Five higher ed-related stories that caught my eye this week: Continue reading “Friday Five: Good #highered reads from this week”
Update, Jan. 19, 2010: Josh Bernoff introduces the new version of the social media ladder in this morning’s post. “Conversationalists” are on the second rung. – AC
Those of you who sat in on my CASE District VI session on social media last week may recall a discussion of the social media latter, a concept introduced by Charlene Li and Josh Bernoff in their wonderful book about the rise of social media, Groundswell.
The ladder is one way of illustrating the “social technographics” Li and Bernoff created to classify different Internet users — from the “creators” who publish blogs and user-generated videos to the “collectors” who use RSS proficiently to the “joiners” who link up via social networks. Above is a shot of the ladder from my Tweets, Tubes and Feeds presentation, and here’s a good explanation of technographics from Bernoff himself.
Well, the ladder just got taller. Forrester Research just announced the new social technographics.

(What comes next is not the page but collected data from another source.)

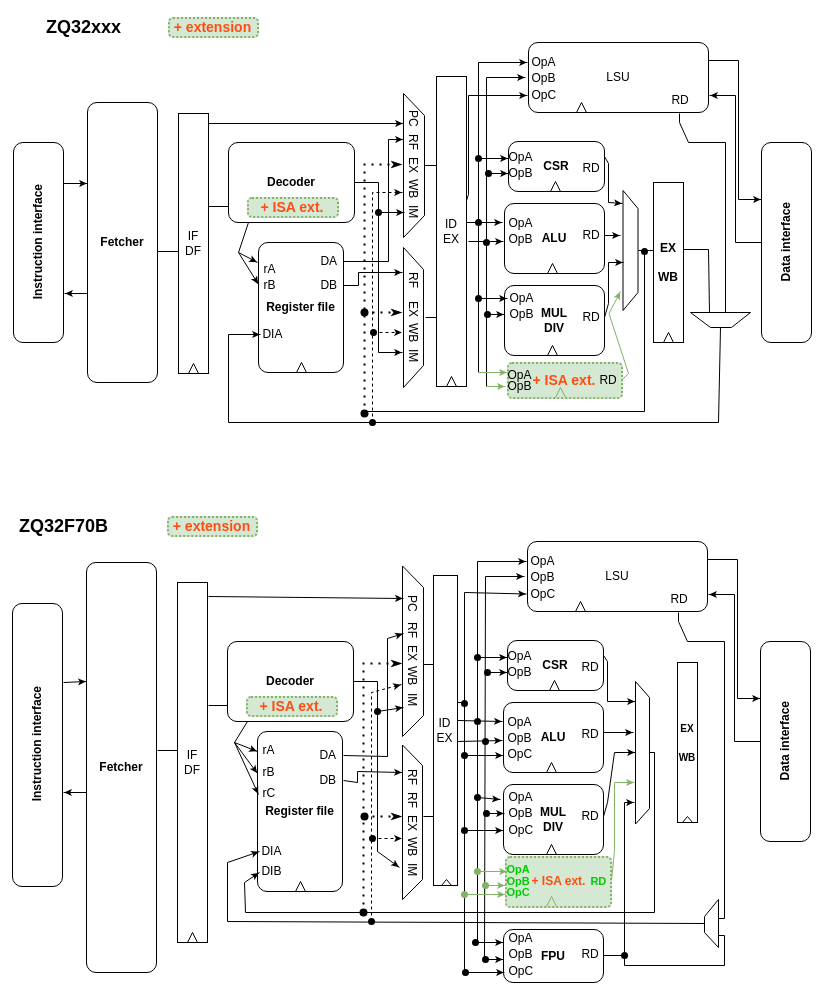
<!DOCTYPE html>
<html lang="en">
<head>
<meta charset="utf-8">
<title>Core pipelines with ISA extension</title>
<style>
:root { --ink: #000; --paper: #fff; --mint: #d5e8d4; --leaf: #82b366; --accent: #ff4d11; --port: #00cc00; }
* { box-sizing: border-box; margin: 0; padding: 0; }
body { background: var(--paper); overflow: hidden; }
main { position: relative; width: 824px; height: 996px; overflow: hidden; color: var(--ink); font: 12px/16px "Liberation Sans", Arial, sans-serif; }
h2, .block, .ports, .select, .wires { position: absolute; }
h2 { font-size: 18px; line-height: 20px; white-space: nowrap; }
.block { display: flex; align-items: center; justify-content: center; text-align: center; padding-right: 1px; border: 1px solid var(--ink); background: var(--paper); border-radius: 10px; font-weight: 700; line-height: 15px; white-space: nowrap; }
.stage { border-radius: 0; font-weight: 400; }
.strong { font-weight: 700; }
.plain { font-weight: 400; }
.side { padding-bottom: 2px; }
.side span { writing-mode: vertical-rl; transform: rotate(180deg); }
.ext { padding: 0 2px 1px 0; border: 2px dotted var(--leaf); background: var(--mint); border-radius: 5px; color: var(--accent); font-size: 14px; }
.wires { left: 0; top: 0; fill: none; stroke: var(--ink); }
.mux { fill: var(--paper); }
.arrow { marker-end: url(#tip); }
.green { stroke: var(--leaf); }
.green .arrow { marker-end: url(#tip-green); }
.dash { stroke-dasharray: 3 3; }
.dots { stroke-width: 2; stroke-dasharray: 2 6; }
.dots .arrow { marker-end: url(#tip-wide); }
.joint { fill: var(--ink); stroke: none; }
.green .joint { fill: var(--leaf); }
.ports { margin-left: -.6px; white-space: nowrap; }
.ports.new { color: var(--port); font-weight: 700; font-size: 11px; line-height: 11.6px; }
.select { display: flex; flex-direction: column; width: 16px; }
.select span { writing-mode: vertical-rl; height: 23.3px; line-height: 16px; text-align: center; }
.select .apart { margin-bottom: 6px; }
</style>
</head>
<body>
<main>

<section aria-label="ZQ32xxx pipeline">
<h2 style="left:46px;top:17px">ZQ32xxx</h2>
<div class="block ext" style="left:168px;top:17px;width:91px;height:21px">+ extension</div>

<div class="block side" style="left:13px;top:142px;width:51px;height:201px"><span>Instruction interface</span></div>
<div class="block" style="left:87px;top:102px;width:71px;height:281px">Fetcher</div>
<div class="block stage" style="left:178px;top:113px;width:31px;height:261px">IF<br>DF</div>
<div class="block" style="left:228px;top:142px;width:127px;height:81px">Decoder</div>
<div class="block ext" style="left:247px;top:197px;width:92px;height:21px">+ ISA ext.</div>
<div class="block" style="left:258px;top:242px;width:86px;height:131px">Register file</div>
<div class="block stage" style="left:436px;top:76px;width:31px;height:311px">ID<br>EX</div>
<div class="block plain" style="left:528px;top:42px;width:181px;height:71px">LSU</div>
<div class="block" style="left:508px;top:141px;width:97px;height:51px">CSR</div>
<div class="block" style="left:504px;top:203px;width:101px;height:71px">ALU</div>
<div class="block" style="left:504px;top:285px;width:101px;height:71px">MUL<br>DIV</div>
<div class="block ext" style="left:507px;top:362px;width:116px;height:37px">+ ISA ext.</div>
<div class="block stage strong" style="left:653px;top:182px;width:31px;height:161px;line-height:29px">EX<br>WB</div>
<div class="block side" style="left:761px;top:142px;width:51px;height:201px"><span>Data interface</span></div>

<svg class="wires" width="824" height="996" viewBox="0 0 824 996" aria-hidden="true">
<defs>
<marker id="tip" markerUnits="userSpaceOnUse" markerWidth="9" markerHeight="8" refX="8.6" refY="4" orient="auto"><path d="M0 .4L8 4L0 7.6L2 4z" fill="#000" stroke="none"/></marker>
<marker id="tip-green" markerUnits="userSpaceOnUse" markerWidth="9" markerHeight="8" refX="8.6" refY="4" orient="auto"><path d="M0 .4L8 4L0 7.6L2 4z" fill="#82b366" stroke="none"/></marker>
<marker id="tip-wide" markerUnits="userSpaceOnUse" markerWidth="13" markerHeight="10" refX="12" refY="5" orient="auto"><path d="M0 1L12 5L0 9L3 5z" fill="#000" stroke="none"/></marker>
<path id="clock" d="M-5 0L0 -10L5 0"/>
<circle id="dot" r="3.5"/>
</defs>
<g transform="translate(.5 .5)">
<g class="mux">
<path d="M403 93L424 115V215L403 237z"/><path d="M403 247L423 269V365L403 387z"/>
<path d="M622.5 190L637.5 208V292L622.5 310z"/><path d="M690 312H750L731 327H710z"/>
</g>
<path d="M157 251H178M208 206H228M424 165H436M425 317H436M638 250H653M644 251V411H364M683 249H708L709 312M679 113V122L688 142H725V312"/>
<g>
<path class="arrow" d="M63 183H87"/><path class="arrow" d="M87 293H64"/>
<path class="arrow" d="M208 123H403"/>
<path class="arrow" d="M248 222L238 252L257 262"/><path class="arrow" d="M238 252L258 284"/>
<path class="arrow" d="M343 261H388V139H403"/><path class="arrow" d="M343 285H358V272H402"/>
<path class="arrow" d="M354 182H378V352H402"/><path class="arrow" d="M378 212H404"/>
<path class="arrow" d="M466 222H502"/><path class="arrow" d="M468 241H503"/>
<path class="arrow" d="M478 372V62H527"/><path class="arrow" d="M486 386V77H525"/>
<path class="arrow" d="M466 200L468 194V95H527"/>
<path class="arrow" d="M478 158H508"/><path class="arrow" d="M488 173H508"/>
<path class="arrow" d="M478 298H507"/><path class="arrow" d="M487 314H504"/>
<path class="arrow" d="M604 156L608 163V202L622 203"/><path class="arrow" d="M604 235H620"/>
<path class="arrow" d="M604 317L608 303V262H623"/>
<path class="arrow" d="M720 327L718 422H228V334H260"/>
<path class="arrow" d="M708 60H738V199H761"/><path class="arrow" d="M761 242H735V95H709"/>
</g>
<g class="green">
<path class="arrow" d="M478 372H507"/><path class="arrow" d="M486 386H505"/>
<path class="arrow" d="M621 380L628 373L608.5 313L620 291"/>
<use href="#clock" x="560" y="397"/>
</g>
<g class="dash"><path class="arrow" d="M372 422V192H402"/><path class="arrow" d="M373 332H402"/></g>
<g class="dots"><path class="arrow" d="M364 413V164H402"/><path class="arrow" d="M364 312H402"/></g>
<g class="joint">
<circle cx="364" cy="312" r="4"/><circle cx="364" cy="413" r="4"/>
<use href="#dot" x="372" y="422"/><use href="#dot" x="373" y="332"/><use href="#dot" x="378" y="212"/>
<use href="#dot" x="478" y="158"/><use href="#dot" x="488" y="173"/><use href="#dot" x="478" y="222"/><use href="#dot" x="486" y="242"/>
<use href="#dot" x="478" y="298"/><use href="#dot" x="487" y="314"/><use href="#dot" x="644" y="251"/>
</g>
<use href="#clock" x="193" y="373"/><use href="#clock" x="301" y="372"/><use href="#clock" x="451" y="386"/><use href="#clock" x="581" y="112"/>
<use href="#clock" x="555" y="191"/><use href="#clock" x="552" y="273"/><use href="#clock" x="552" y="355"/><use href="#clock" x="668" y="342"/>
</g>
</svg>

<p class="ports" style="left:264px;top:261px">rA<br>rB</p>
<p class="ports" style="left:263px;top:326px">DIA</p>
<p class="ports" style="left:321px;top:249px;line-height:24px">DA<br>DB</p>
<div class="select" style="left:405px;top:107px"><span>PC</span><span>RF</span><span>EX</span><span>WB</span><span>IM</span></div>
<div class="select" style="left:405px;top:268px"><span class="apart">RF</span><span>EX</span><span>WB</span><span>IM</span></div>
<p class="ports" style="left:532px;top:53.6px;line-height:16.5px">OpA<br>OpB<br>OpC</p>
<p class="ports" style="left:672px;top:92px">RD</p>
<p class="ports" style="left:509px;top:149px">OpA<br>OpB</p>
<p class="ports" style="left:583px;top:160px">RD</p>
<p class="ports" style="left:509px;top:215px">OpA<br>OpB</p>
<p class="ports" style="left:583px;top:227px">RD</p>
<p class="ports" style="left:510px;top:290px">OpA<br>OpB</p>
<p class="ports" style="left:583px;top:309px">RD</p>
<p class="ports" style="left:508px;top:370px;line-height:11px">OpA<br>OpB</p>
<p class="ports" style="left:600px;top:372px">RD</p>
</section>

<section aria-label="ZQ32F70B pipeline">
<h2 style="left:19px;top:516px">ZQ32F70B</h2>
<div class="block ext" style="left:167px;top:516px;width:91px;height:21px">+ extension</div>

<div class="block side" style="left:12px;top:603px;width:51px;height:284px"><span>Instruction interface</span></div>
<div class="block" style="left:86px;top:562px;width:71px;height:411px">Fetcher</div>
<div class="block stage" style="left:177px;top:582px;width:31px;height:361px">IF<br>DF</div>
<div class="block" style="left:227px;top:641px;width:127px;height:81px">Decoder</div>
<div class="block ext" style="left:246px;top:696px;width:92px;height:21px">+ ISA ext.</div>
<div class="block" style="left:257px;top:731px;width:86px;height:161px">Register file</div>
<div class="block stage" style="left:433px;top:575px;width:25px;height:311px;padding-right:2px">ID<br>EX</div>
<div class="block plain" style="left:527px;top:541px;width:181px;height:71px">LSU</div>
<div class="block" style="left:507px;top:640px;width:97px;height:51px">CSR</div>
<div class="block" style="left:503px;top:702px;width:101px;height:71px">ALU</div>
<div class="block" style="left:503px;top:784px;width:101px;height:71px">MUL<br>DIV</div>
<div class="block ext" style="left:505px;top:856px;width:107px;height:52px;padding:0 0 1px;font-size:12px">+ ISA ext.</div>
<div class="block" style="left:503px;top:929px;width:101px;height:54px">FPU</div>
<div class="block stage strong" style="left:677px;top:662px;width:21px;height:161px;font-size:10px;line-height:29px">EX<br>WB</div>
<div class="block side" style="left:760px;top:641px;width:51px;height:201px"><span>Data interface</span></div>

<svg class="wires" width="824" height="996" viewBox="0 0 824 996" aria-hidden="true">
<g transform="translate(.5 .5)">
<g class="mux">
<path d="M402 565.5L423 587V715L402 736z"/><path d="M402 744.5L422 765V879L402 899z"/>
<path d="M635 681L649 697V808L635 823.5z"/><path d="M718 899L704 916V932L718 947z"/>
</g>
<path d="M157 750H177M208 705H227M423 664H433M423 816H433M457 702H464M603 955H624V965H724V935H718M678 612V621L687 641H724V918H718"/>
<g>
<path class="arrow" d="M63 682L86 681"/><path class="arrow" d="M86 792H63"/>
<path class="arrow" d="M208 596L403 598"/>
<path class="arrow" d="M247 721L234 742L257 751"/><path class="arrow" d="M234 742L257 773"/><path class="arrow" d="M234 742L258 794"/>
<path class="arrow" d="M343 755L387 756V638L403 633"/><path class="arrow" d="M343 780L357 782V771L402 772"/>
<path class="arrow" d="M353 681H377V851L399 867"/><path class="arrow" d="M377 711L403 707"/>
<path class="arrow" d="M457 720L502 721"/><path class="arrow" d="M457 741L502 740"/>
<path class="arrow" d="M477 942V561H526"/><path class="arrow" d="M484 959L485 576H524"/><path class="arrow" d="M464 972V592L526 593.5"/>
<path class="arrow" d="M477 657H507"/><path class="arrow" d="M487 672H507"/><path class="arrow" d="M464 755H503"/>
<path class="arrow" d="M477 797L500 799"/><path class="arrow" d="M486 813H504"/><path class="arrow" d="M464 830H503"/>
<path class="arrow" d="M475 942H503"/><path class="arrow" d="M485 959H503"/><path class="arrow" d="M465 972H504"/>
<path class="arrow" d="M603 655L607 661V701H635"/><path class="arrow" d="M603 732H633"/>
<path class="arrow" d="M603 816L607 802L614 752H635"/><path class="arrow" d="M624 955V802H634"/>
<path class="arrow" d="M649 752H654V912H245L244 882L259 872"/>
<path class="arrow" d="M704 923L227 921V862L259 851"/>
<path class="arrow" d="M707 559H737V698H760"/><path class="arrow" d="M760 741H734V594H708"/>
</g>
<g class="green">
<path class="arrow" d="M477 871H507"/><path class="arrow" d="M485 885H505"/><path class="arrow" d="M464 894H505"/>
<path class="arrow" d="M611 880L614 850V782H634"/>
<use href="#clock" x="551" y="906"/>
<g class="joint"><use href="#dot" x="477" y="871"/><use href="#dot" x="485" y="885"/><use href="#dot" x="464" y="894"/></g>
</g>
<g class="dash"><path class="arrow" d="M371 921V692L401 684"/><path class="arrow" d="M372 838H402"/></g>
<g class="dots"><path class="arrow" d="M363 912V663H402"/><path class="arrow" d="M364 816H402"/></g>
<g class="joint">
<circle cx="364" cy="816" r="4"/><circle cx="363" cy="912" r="4"/>
<use href="#dot" x="371" y="921"/><use href="#dot" x="372" y="838"/><use href="#dot" x="377" y="711"/>
<use href="#dot" x="477" y="657"/><use href="#dot" x="487" y="672"/><use href="#dot" x="464" y="703"/><use href="#dot" x="477" y="721"/>
<use href="#dot" x="485" y="741"/><use href="#dot" x="464" y="755"/><use href="#dot" x="477" y="797"/><use href="#dot" x="486" y="813"/>
<use href="#dot" x="464" y="830"/><use href="#dot" x="475" y="942"/><use href="#dot" x="485" y="959"/><use href="#dot" x="465" y="972"/><use href="#dot" x="624" y="955"/>
</g>
<use href="#clock" x="192" y="942"/><use href="#clock" x="300" y="891"/><use href="#clock" x="580" y="611"/>
<use href="#clock" x="554" y="690"/><use href="#clock" x="551" y="772"/><use href="#clock" x="551" y="854"/>
<path d="M441 885L446 879L451 885M682 822L687 816L692 822"/>
</g>
</svg>

<p class="ports" style="left:263px;top:740px;line-height:21.7px">rA<br>rB<br>rC</p>
<p class="ports" style="left:262px;top:841px;line-height:20px">DIA<br>DIB</p>
<p class="ports" style="left:320px;top:743px;line-height:24.5px">DA<br>DB</p>
<div class="select" style="left:404px;top:592px"><span style="margin-bottom:2.6px">PC</span><span>RF</span><span>EX</span><span>WB</span><span>IM</span></div>
<div class="select" style="left:404px;top:765px"><span>RF</span><span>RF</span><span>EX</span><span>WB</span><span>IM</span></div>
<p class="ports" style="left:531px;top:552.6px;line-height:16.5px">OpA<br>OpB<br>OpC</p>
<p class="ports" style="left:671px;top:591px">RD</p>
<p class="ports" style="left:508px;top:648px">OpA<br>OpB</p>
<p class="ports" style="left:582px;top:659px">RD</p>
<p class="ports" style="left:508px;top:714px">OpA<br>OpB<br>OpC</p>
<p class="ports" style="left:582px;top:726px">RD</p>
<p class="ports" style="left:509px;top:788.6px;line-height:16.5px">OpA<br>OpB<br>OpC</p>
<p class="ports" style="left:582px;top:808px">RD</p>
<p class="ports new" style="left:507px;top:864px">OpA<br>OpB<br>OpC</p>
<p class="ports new" style="left:591px;top:876px">RD</p>
<p class="ports" style="left:509px;top:929.6px;line-height:16.5px">OpA<br>OpB<br>OpC</p>
<p class="ports" style="left:582px;top:946px">RD</p>
</section>

</main>
</body>
</html>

The original ladder, Bernoff explains, did not take into account “the rapid conversations that take place in tweets and Facebook status updates.”
To reflect the new behavior, we’ve added a rung to the Social Technographics ladder: Conversationalists, a group that starts out with 33% of the online population (compared with 70% who consume social content and 59% who use social networks).
I’m not sure where on the ladder that new rung fits, although for $499 I could buy a report from Forrester Research that would probably tell me. Anyway, the new rung makes sense. The conversations occurring on Twitter, Facebook and elsewhere have exploded over the past 12-18 months, reinforcing what The Cluetrain Manifesto told us some 11 years ago: that “markets are conversations.”